Older settlers in U. S. are taller and thinner than recent immigrants.
St Louis, Missouri, | 1104 Chambers Street.
In the 1
There is no doubt in my mind, that the people of every race, gathering in this country, have a tendency to elongate or become taller and thinner I, however, do not attribute this circumstance to the climate, but to the ruling capacity of Americans in general, which is their will-power. The immediate tools of the will-power are the legs and arms of men. Whatever they plan, they have to execute it by the aid of their arms and legs. While in older nations, where reason and reflection predominate, the head gets larger, the legs and arms of will-peoples such, as the Americans, become longer. Americans do things first, and they commense by experimenting, and only afterwards they think the matter over. In the third generations the Germans, more than the French, ressemble the native born Americans of Anglosaxon origin and they become just as tall in most cases. In the first generation the difference is visible to every common observer. When the war broke out various regiments of German born in Germany were formed in this city. They received federal uniforms, made in Eastern manufactories according to the ordinary American sizes. They looked ridiculously absurd, because the uniforms did not fit one man in a hundred. Afterwards I saw various New England Regiments who had received the same sizes of clothing, and they were as fine looking troops as one could see, because their uniforms fitted them well.
I beg you to receive this note for what it is worth,— I am not a naturalist by profession, but an amateur student of your works, which gave such a wonderful turn to the modern Welt-Anschauung.
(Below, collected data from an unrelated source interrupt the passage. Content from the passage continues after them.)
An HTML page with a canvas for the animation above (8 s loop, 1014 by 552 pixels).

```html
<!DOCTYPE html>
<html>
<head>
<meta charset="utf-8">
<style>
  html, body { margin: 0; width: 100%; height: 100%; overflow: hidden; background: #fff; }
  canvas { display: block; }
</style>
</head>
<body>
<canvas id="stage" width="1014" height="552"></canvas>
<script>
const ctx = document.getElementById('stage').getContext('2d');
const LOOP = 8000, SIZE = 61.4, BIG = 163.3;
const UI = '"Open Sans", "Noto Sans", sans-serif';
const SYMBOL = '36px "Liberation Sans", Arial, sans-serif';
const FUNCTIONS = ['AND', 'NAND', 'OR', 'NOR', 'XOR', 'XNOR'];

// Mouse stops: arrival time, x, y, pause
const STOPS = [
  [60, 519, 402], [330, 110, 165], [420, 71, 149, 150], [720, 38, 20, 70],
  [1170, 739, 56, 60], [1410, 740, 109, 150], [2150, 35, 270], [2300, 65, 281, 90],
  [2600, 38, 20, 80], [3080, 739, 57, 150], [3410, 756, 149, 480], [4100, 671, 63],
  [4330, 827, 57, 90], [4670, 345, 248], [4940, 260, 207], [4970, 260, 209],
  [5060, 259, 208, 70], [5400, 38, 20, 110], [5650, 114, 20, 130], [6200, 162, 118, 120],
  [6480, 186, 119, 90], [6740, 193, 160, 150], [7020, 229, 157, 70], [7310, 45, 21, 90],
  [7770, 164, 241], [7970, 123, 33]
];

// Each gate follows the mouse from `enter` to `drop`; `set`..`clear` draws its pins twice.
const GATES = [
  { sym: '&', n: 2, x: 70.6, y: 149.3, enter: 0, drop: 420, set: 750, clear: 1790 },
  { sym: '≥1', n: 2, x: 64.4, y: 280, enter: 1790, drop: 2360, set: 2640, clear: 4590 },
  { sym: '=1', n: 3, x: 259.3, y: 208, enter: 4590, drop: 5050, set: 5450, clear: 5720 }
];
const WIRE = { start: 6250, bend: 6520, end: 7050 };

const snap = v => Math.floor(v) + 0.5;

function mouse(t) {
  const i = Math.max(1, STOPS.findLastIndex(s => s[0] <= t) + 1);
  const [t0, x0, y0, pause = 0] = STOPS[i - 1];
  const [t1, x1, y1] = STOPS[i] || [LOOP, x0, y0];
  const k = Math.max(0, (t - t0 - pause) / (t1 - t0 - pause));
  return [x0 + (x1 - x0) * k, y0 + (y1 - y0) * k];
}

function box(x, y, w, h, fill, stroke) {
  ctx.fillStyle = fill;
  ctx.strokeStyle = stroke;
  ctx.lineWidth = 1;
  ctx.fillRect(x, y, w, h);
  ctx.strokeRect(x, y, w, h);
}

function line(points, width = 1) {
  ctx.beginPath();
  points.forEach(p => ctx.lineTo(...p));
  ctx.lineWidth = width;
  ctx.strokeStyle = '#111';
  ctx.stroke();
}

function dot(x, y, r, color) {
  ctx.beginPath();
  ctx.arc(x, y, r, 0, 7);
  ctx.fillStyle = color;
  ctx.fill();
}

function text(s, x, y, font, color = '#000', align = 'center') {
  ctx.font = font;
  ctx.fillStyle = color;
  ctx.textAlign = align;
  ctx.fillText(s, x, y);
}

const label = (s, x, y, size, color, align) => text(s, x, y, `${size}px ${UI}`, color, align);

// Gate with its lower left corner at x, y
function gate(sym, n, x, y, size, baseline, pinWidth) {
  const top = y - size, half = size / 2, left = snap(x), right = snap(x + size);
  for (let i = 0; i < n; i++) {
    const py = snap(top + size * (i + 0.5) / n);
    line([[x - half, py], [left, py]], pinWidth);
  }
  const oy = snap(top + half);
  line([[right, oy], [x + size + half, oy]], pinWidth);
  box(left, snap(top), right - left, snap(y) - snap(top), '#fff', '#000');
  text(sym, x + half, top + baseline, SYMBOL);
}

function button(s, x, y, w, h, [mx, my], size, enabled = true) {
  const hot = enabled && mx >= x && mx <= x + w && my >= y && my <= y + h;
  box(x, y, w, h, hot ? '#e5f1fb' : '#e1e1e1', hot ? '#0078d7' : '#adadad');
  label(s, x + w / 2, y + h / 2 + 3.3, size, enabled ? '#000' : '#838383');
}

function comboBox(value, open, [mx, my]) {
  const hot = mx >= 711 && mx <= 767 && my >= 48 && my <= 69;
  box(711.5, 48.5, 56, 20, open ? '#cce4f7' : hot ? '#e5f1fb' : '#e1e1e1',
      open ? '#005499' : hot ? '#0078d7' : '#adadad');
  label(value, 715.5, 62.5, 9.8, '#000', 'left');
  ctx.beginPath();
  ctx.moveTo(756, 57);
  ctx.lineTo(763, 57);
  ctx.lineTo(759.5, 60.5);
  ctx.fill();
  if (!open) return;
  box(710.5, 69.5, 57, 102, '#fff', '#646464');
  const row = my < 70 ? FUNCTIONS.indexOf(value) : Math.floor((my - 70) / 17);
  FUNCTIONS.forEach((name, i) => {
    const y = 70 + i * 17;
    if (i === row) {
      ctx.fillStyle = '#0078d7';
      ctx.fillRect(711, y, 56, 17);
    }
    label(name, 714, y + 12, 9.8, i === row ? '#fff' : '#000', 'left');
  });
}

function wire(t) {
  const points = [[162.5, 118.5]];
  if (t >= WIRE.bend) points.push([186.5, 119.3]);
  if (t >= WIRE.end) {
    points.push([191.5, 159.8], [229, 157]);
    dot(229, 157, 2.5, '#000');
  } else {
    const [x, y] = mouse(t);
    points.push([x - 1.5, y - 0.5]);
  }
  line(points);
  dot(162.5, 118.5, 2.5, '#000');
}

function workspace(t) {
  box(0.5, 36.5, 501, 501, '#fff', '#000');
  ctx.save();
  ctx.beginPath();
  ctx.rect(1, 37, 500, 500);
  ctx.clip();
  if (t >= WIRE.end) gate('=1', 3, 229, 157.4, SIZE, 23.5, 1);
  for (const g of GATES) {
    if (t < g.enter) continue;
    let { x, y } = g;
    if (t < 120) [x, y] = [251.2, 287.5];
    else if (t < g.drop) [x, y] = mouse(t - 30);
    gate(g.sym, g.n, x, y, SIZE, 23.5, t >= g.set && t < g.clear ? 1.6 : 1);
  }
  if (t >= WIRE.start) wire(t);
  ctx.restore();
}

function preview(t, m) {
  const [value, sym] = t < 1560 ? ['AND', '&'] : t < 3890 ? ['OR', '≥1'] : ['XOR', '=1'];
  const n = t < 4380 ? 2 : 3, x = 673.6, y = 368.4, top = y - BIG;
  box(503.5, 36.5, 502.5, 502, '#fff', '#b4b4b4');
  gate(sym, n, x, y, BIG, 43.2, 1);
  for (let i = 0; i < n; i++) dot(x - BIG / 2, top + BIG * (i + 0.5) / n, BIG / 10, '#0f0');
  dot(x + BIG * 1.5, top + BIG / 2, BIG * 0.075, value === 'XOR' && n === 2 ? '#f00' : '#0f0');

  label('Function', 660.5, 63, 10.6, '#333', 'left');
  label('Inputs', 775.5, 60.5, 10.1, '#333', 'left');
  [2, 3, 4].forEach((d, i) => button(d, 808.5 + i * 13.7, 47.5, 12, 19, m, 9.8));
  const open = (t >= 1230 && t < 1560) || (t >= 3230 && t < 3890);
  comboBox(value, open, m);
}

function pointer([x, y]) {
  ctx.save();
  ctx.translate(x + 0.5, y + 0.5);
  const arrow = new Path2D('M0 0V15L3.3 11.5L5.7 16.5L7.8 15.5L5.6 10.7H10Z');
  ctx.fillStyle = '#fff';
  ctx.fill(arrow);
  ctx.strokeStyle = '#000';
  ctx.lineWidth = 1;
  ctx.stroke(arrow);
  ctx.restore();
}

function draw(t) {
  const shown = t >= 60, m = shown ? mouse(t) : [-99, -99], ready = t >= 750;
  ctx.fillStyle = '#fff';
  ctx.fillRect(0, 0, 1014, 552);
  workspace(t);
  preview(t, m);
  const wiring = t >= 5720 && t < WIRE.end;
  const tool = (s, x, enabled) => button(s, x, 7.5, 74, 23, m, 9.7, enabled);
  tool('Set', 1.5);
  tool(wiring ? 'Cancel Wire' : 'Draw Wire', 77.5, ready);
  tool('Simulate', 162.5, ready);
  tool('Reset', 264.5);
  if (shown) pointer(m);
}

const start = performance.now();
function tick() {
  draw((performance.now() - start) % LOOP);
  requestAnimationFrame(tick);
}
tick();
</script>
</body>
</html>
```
I am of German origin, as the idiomatic expressions in this letter will show you, and use my leisure in keeping up with the progress of sciences. Could I be useful to you in any manner, I beg you to honor me by addressing me precise questions, which I will try to answer faithfully. I have reviewed your book in various newspapers and although a work like yours needs no recommendations, I nevertheless believe that my notions are for something in the rapid sale of upwards of 200 copies in this city during the first week after its appearance.
I am, Sir, with great respect and gratitude |
your obedient servant | Chs. L. Bernays, Brevet Lt Colonel
U.S. on the retired list.
Charles Darwin Esq. | England.
- f1 7515.f1Bernays refers to Descent US ed., which was published on 18 February 1871 (New York Daily, 18 February 1871, p. 6); in the English first edition, the statement referred to is in Descent 1: 246.
- f2 7515.f2Bernays refers to the Franco-Prussian war of 1870 to 1871. Many German immigrants settled in and around St Louis in the 1840s and 1850s (Columbia gazetteer of the world s.v. Missouri).
- f3 7515.f3Welt-Anschauung: world-view.
- f4 7515.f4The newspapers have not been identified, but Bernays worked, at times, for the St Louis Anzeiger des Westens and the Republican (Bernays 1912).
- f5 7515.f5CD cited Benjamin Apthorp Gould's Investigations in military and anthropological statistics (B. A. Gould 1869) a number of times in Descent.